Managing the Continuum 4 Not always possible to predict how an individual will respond 4 Practitioners intending to produce a given level of sedation should be able to rescue patients whose level of sedation becomes deeper than initially intended
Minimal Sedation (Anxiolysis) 4 Drug-induced state 4 Normal response to verbal commands 4 Cognitive function may be impaired 4 Coordination may be impaired 4 Cardiovascular function unaffected 4 Respiratory function unaffected
Moderate Sedation/Analgesia (Conscious Sedation) 4 Drug-induced depression of consciousness 4 Purposeful response to verbal commands 4 Reflex withdrawal from pain persists 4 Impairment of independent ventilatory function 4 Cardiovascular function is usually maintained
Deep Sedation/Analgesia 4 Drug-induced depression of consciousness 4 Difficult to arouse 4 Respond purposefully following repeated or painful stimulation 4 Ability to maintain ventilatory function independently may be compromised 4 Cardiovascular function is usually maintained
General Anesthesia 4 Drug-induced loss of consciousness 4 Cannot be aroused following repeated or painful stimulation 4 Ventilatory function is often impaired with patients often requiring assistance in maintaining a patent airway
General Anesthesia (Continued) 4 Positive pressure ventilation may be necessary because neuromuscular function may be depressed 4 Cardiovascular function may be impaired
Continuum of Depth of Sedation ** reflex withdrawal from a painful stimulus is NOT a purposeful response
Rescue 4 Individuals administering Moderate Sedation/Analgesia should be able to rescue patients who enter a state of Deep Sedation/Analgesia 4 Individuals administering Deep Sedation/Analgesia should be able to rescue patients who enter a state of General Anesthesia

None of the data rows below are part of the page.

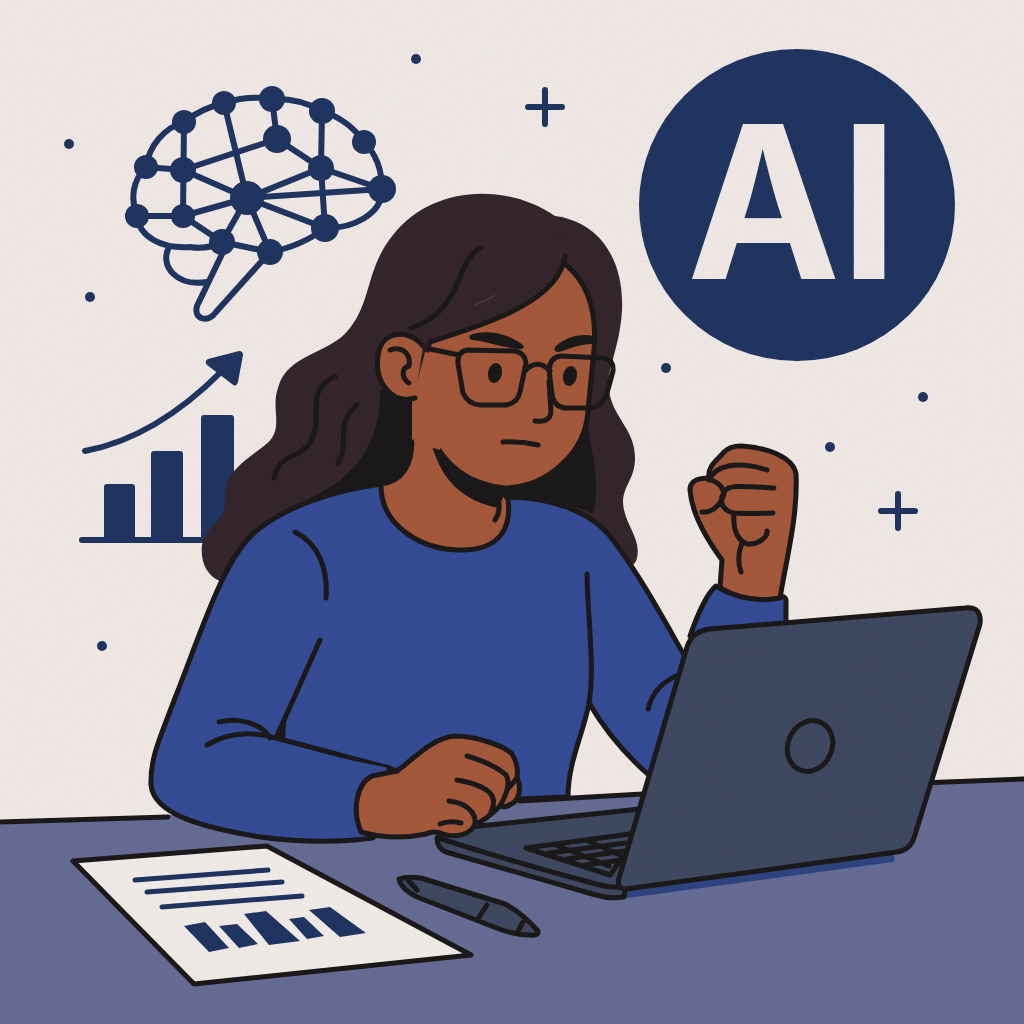
<!DOCTYPE html>
<html lang="en">
<head>
<meta charset="utf-8">
<title>Working with AI</title>
<style>
:root{--wall:#efe8e4;--navy:#1e335f;--table:#646a93;--sweater:#334a95;--hair:#33232a;--skin:#a45739;--ink:#191717;--laptop:#3d475f;--paper:#f1ebe8}
html,body{margin:0;width:1024px;height:1024px;overflow:hidden;background:var(--wall)}
svg{display:block}
.line{fill:none;stroke:var(--ink);stroke-width:5;stroke-linecap:round;stroke-linejoin:round}
.shape{stroke:var(--ink);stroke-width:5;stroke-linejoin:round;stroke-linecap:round}
.navy{fill:var(--navy)}
.navy-line{fill:none;stroke:var(--navy);stroke-width:6;stroke-linecap:round;stroke-linejoin:round}
.skin{fill:var(--skin)}
.sweater{fill:var(--sweater)}
.laptop{fill:var(--laptop)}
.hair{fill:var(--hair)}
.ink{fill:var(--ink)}
.badge-text{font:700 213px Inter,"Liberation Sans",sans-serif;fill:var(--wall)}
</style>
</head>
<body>
<svg width="1024" height="1024" viewBox="0 0 1024 1024" role="img" aria-label="A determined woman with glasses works at a laptop, surrounded by AI symbols">
<defs>
<filter id="grain" x="0" y="0" width="100%" height="100%">
<feTurbulence type="fractalNoise" baseFrequency=".75" numOctaves="2" seed="4"/>
<feColorMatrix values="0 0 0 0 .2  0 0 0 0 .17  0 0 0 0 .17  .5 .5 0 0 -.42"/>
</filter>
<path id="plus" d="M-17 0H17M0-17V17"/>
</defs>

<rect id="wall" width="1024" height="1024" fill="var(--wall)"/>

<g id="sparks" class="navy">
<circle cx="416" cy="59" r="5"/><circle cx="69" cy="144" r="5"/><circle cx="90" cy="297" r="5"/><circle cx="102" cy="646" r="5"/><circle cx="666" cy="368" r="5"/><circle cx="923" cy="397" r="5"/><circle cx="830" cy="447" r="5"/>
<use href="#plus" x="545" y="107" class="navy-line"/><use href="#plus" x="898" y="511" class="navy-line"/>
</g>

<g id="ai-badge">
<ellipse class="navy" cx="797" cy="205" rx="158" ry="156"/>
<text class="badge-text" x="687" y="279" textLength="211" lengthAdjust="spacingAndGlyphs">AI</text>
</g>

<g id="network-brain">
<g class="navy-line">
<path d="M137 216C130 198 133 180 146 167C149 146 164 128 184 122Q202 108 224 103Q248 95 272 99Q300 98 322 111Q349 120 364 142Q382 160 382 189C383 214 352 229 325 228Q302 246 270 252"/>
<path d="M137 216C139 237 162 249 190 247Q207 250 222 242M169 247C159 266 177 287 207 282M184 122L183 216H137M146 167L183 170L277 139L272 99M277 139L321 168L322 111M224 103L247 198L321 168L382 189L247 198L325 228L321 168M183 170L247 198L183 216L222 242L247 198L270 252L222 242"/>
<path d="M224 250L197 306C193 320 209 323 216 312L270 252"/>
</g>
<g class="navy">
<circle cx="224" cy="103" r="12"/><circle cx="272" cy="99" r="13"/><circle cx="322" cy="111" r="13"/><circle cx="364" cy="142" r="12"/><circle cx="382" cy="189" r="14"/><circle cx="325" cy="228" r="14"/><circle cx="270" cy="252" r="13"/><circle cx="222" cy="242" r="13"/><circle cx="183" cy="216" r="12"/><circle cx="137" cy="216" r="12"/><circle cx="146" cy="167" r="12"/><circle cx="184" cy="122" r="12"/><circle cx="183" cy="170" r="13"/><circle cx="247" cy="198" r="17"/><circle cx="277" cy="139" r="14"/><circle cx="321" cy="168" r="13"/>
</g>
</g>

<g id="growth-chart" class="navy">
<rect x="104" y="484" width="31" height="56" rx="3"/><rect x="151" y="451" width="32" height="89" rx="3"/><rect x="201" y="415" width="33" height="125" rx="3"/>
<path class="navy-line" d="M82 540H230"/>
<path class="navy-line" stroke-width="7" d="M85 451Q155 438 222 371"/>
<path d="M208 359L239 351Q243 351 243 355L238 382Q236 388 232 384L207 365Q204 361 208 359Z"/>
</g>

<g id="table">
<path d="M0 822L1024 779V1024H0Z" fill="var(--table)"/>
<path class="line" d="M0 822L168 817M520 801L660 793M920 783L1024 779"/>
</g>

<g id="hair-back">
<path class="hair" d="M555 216C600 222 624 260 622 310C620 350 604 372 610 396C616 420 635 431 635 458C635 482 619 488 624 510C628 528 641 540 637 558C632 580 600 550 580 530L340 500L222 582C207 577 200 562 202 545C206 526 226 521 225 500C223 473 245 461 264 446C286 430 270 410 278 388C287 353 330 355 350 328C372 300 366 268 393 235C430 187 504 181 555 216Z"/>
<path class="ink" d="M380 390L414 396V440Q412 472 382 485L306 500C358 478 381 440 380 390ZM588 420C589 448 602 480 593 514Q556 496 506 499V484C548 476 580 452 588 420Z"/>
<path class="line" stroke-width="4" d="M335 376C304 391 324 416 311 441C301 460 279 452 274 478M357 405C333 425 351 444 338 463"/>
</g>

<g id="sweater">
<path class="sweater shape" d="M381 484C337 490 287 505 255 532C223 560 202 630 175 698C160 738 150 758 151 785C154 814 200 827 260 837Q322 845 372 838L430 803L568 797C568 762 583 735 589 703Q613 744 650 776L688 662C665 622 643 580 613 540C594 513 552 497 508 497Z"/>
<path class="line" d="M295 532C319 544 328 569 326 598M320 640L276 738L389 768M219 722C240 717 262 724 270 738M207 745Q237 727 276 738M587 574C588 625 595 666 589 703M648 709Q654 684 681 674"/>
<path class="ink" d="M287 709L273 739L285 741Z"/>
</g>

<g id="neck">
<path class="skin shape" d="M412 392V440C412 466 402 481 381 484C380 526 422 551 464 550C498 549 512 530 508 499L500 488Z"/>
<path class="ink" d="M429 433C448 463 470 480 507 486L499 508C466 502 438 482 429 433Z"/>
<path class="line" d="M499 503Q500 513 495 520"/>
</g>

<g id="face">
<path class="skin" d="M412 335L565 262C588 281 597 312 594 350L588 410C586 452 548 487 505 488C469 485 446 467 429 433L412 440Z"/>
<path class="line" d="M565 264C590 284 597 314 594 350L588 410C586 452 548 487 505 488C469 485 446 467 429 433"/>
<path class="hair" d="M408 334C440 310 535 306 562 216C568 240 568 252 565 264C553 309 474 327 430 341L424 362L414 400Z"/>
<path class="line" d="M565 256C559 304 476 327 430 342L423 361M481 248C454 260 465 310 411 328"/>
<path class="skin" d="M425 352L412 402L414 442L440 450L460 360Z"/>
<path class="skin shape" d="M423 346C410 329 381 329 378 356C374 383 393 405 415 398"/>
<path class="line" stroke-width="4" d="M390 350C404 345 411 356 409 366C398 369 405 382 409 383"/>
<g id="features">
<path class="ink" d="M470 335C488 328 512 335 524 346Q523 350 518 349C500 347 486 341 472 340Q468 338 470 335ZM555 347C565 337 581 333 593 336L595 344C581 343 569 349 559 352Q553 352 555 347Z"/>
<ellipse class="ink" cx="495" cy="373" rx="7" ry="10" transform="rotate(12 495 373)"/><ellipse class="ink" cx="570" cy="376" rx="7" ry="10" transform="rotate(12 570 376)"/>
<path class="line" d="M549 381L551 412Q550 423 535 421M503 442Q520 441 538 445"/>
</g>
<g id="glasses" class="line">
<path d="M467 350L515 351Q525 353 526 363L520 392Q517 405 503 405H480Q468 404 463 393L458 364Q457 352 467 350ZM561 356L604 358Q614 360 613 371L607 393Q602 409 586 408H565Q553 406 552 394L549 370Q550 357 561 356ZM526 370Q538 358 550 371M430 349L459 355"/>
</g>
</g>

<g id="raised-fist">
<path class="sweater shape" d="M716 586Q704 596 690 636L786 640V600Q785 595 779 597Q742 603 716 586Z"/>
<path class="skin shape" d="M720 588L722 560C708 541 692 516 690 490C690 479 701 478 709 478C707 465 719 459 724 452C733 443 747 446 762 449Q793 457 796 474C798 515 787 556 780 598Q748 604 720 588Z"/>
<path class="line" d="M709 480C715 466 736 460 767 470M709 479Q723 484 724 494C724 484 744 486 774 488M723 494C718 504 726 512 734 513Q749 514 773 513M724 494C721 504 713 513 702 512M734 513C733 526 735 539 747 544C758 545 768 537 767 531M742 543Q736 558 741 572"/>
</g>

<g id="laptop">
<path d="M620 899L893 862Q898 857 890 854L640 880Z" fill="#2c4380"/>
<path class="laptop shape" d="M437 838Q445 829 470 827L640 809L624 897Q609 899 596 895L446 852Q437 848 437 838Z"/>
<path class="line" d="M438 838Q520 864 596 884Q609 888 622 887"/>
<path class="line" stroke-width="4" d="M526 848L630 834M526 848L610 875L622 858M549 853L626 843M567 859L624 851M585 865L622 860M556 845L609 866M586 840L620 855"/>
<path class="laptop shape" d="M710 629L965 608Q982 606 980 624L914 838Q910 850 897 852L626 889Q616 889 619 878L687 647Q692 631 710 629Z"/>
<ellipse class="line" cx="810" cy="746" rx="22" ry="26" transform="rotate(25 810 746)"/>
</g>

<g id="resting-hand">
<path class="sweater" d="M340 758L389 768L366 785L360 832L340 838Z"/>
<path class="skin shape" d="M361 832C352 811 356 784 372 776L397 771C416 757 432 738 455 736C476 736 505 746 512 754Q519 765 517 778C522 788 519 801 511 804Q506 808 500 806C491 815 482 822 475 824C471 835 455 838 443 834Q434 830 426 834Q393 841 361 832Z"/>
<path class="line" d="M467 756Q494 764 506 775Q512 785 500 806M457 780Q480 784 489 792Q497 800 491 812M449 801Q465 803 472 812Q476 818 475 824M440 824Q449 820 461 823M517 778L507 790M389 768L397 771"/>
</g>

<g id="report">
<path class="shape" fill="var(--paper)" d="M73 861L267 846L471 955L194 984Z"/>
<path class="navy-line" stroke-linecap="butt" style="stroke-width:5" d="M135 880L268 870M147 892L282 882M162 907L302 896"/>
<path class="navy" d="M184 926L205 922L229 948L209 952ZM219 926L237 924L258 944L239 948ZM244 914L266 911L300 941L269 945ZM289 919L304 917L324 936L307 939ZM309 910L330 907L366 933L340 937Z"/>
</g>

<g id="pen">
<path class="laptop shape" d="M399 879Q407 876 421 878L505 904Q522 913 538 931Q539 936 530 935Q513 935 494 927L417 897Q401 889 399 879Z"/>
<path class="line" stroke-width="4" d="M487 905L478 919M523 922L517 933M408 880L417 890"/>
</g>

<rect id="paper-grain" width="1024" height="1024" filter="url(#grain)" opacity=".22"/>
</svg>
</body>
</html>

Other Sedatives (Induction Agents) 4 Propofol 4Achieve deep sedation quickly 4Apnea occurs frequently 4Rapid passage to general anesthesia 4 Ketamine 4Produces a dissociative state with profound analgesia 4Copious secretions 4Emergence delerium
Risk Management 4 Mechanisms to Reduce Medical Malpractice Related to the Administration of Conscious Sedation 4Education, Preparation & Requirements for the Conscious Sedation Providers 4Quality Management Database 4Data Driven Continuous Quality Improvement
Quality Improvement Monitoring and Reporting 4 The clinical department must regularly reviews 4 Quality indicator thresholds should be specifically established 4 Clear corrective processes should be established when these thresholds have been exceeded 4 Quality Reports will be completed and forwarded to the Quality Office when any of the pre-determined adverse outcome criteria are met
Sample Components of a Conscious Sedation Database 4 ANY use of a Reversal Agent 4 ANY patient requiring Assisted Ventilation (Bag Breathing) 4 ANY new cardiac arrhythmia 4 ANY desaturation of O2 below 90% sustained for 5 minutes
More Sample Components of a Conscious Sedation Database 4 ANY decrease of VS by 30% 4 ANY failure to return to baseline 4 ANY case with unplanned admission resulting from sedation 4 ANY case wherein review is thought to be beneficial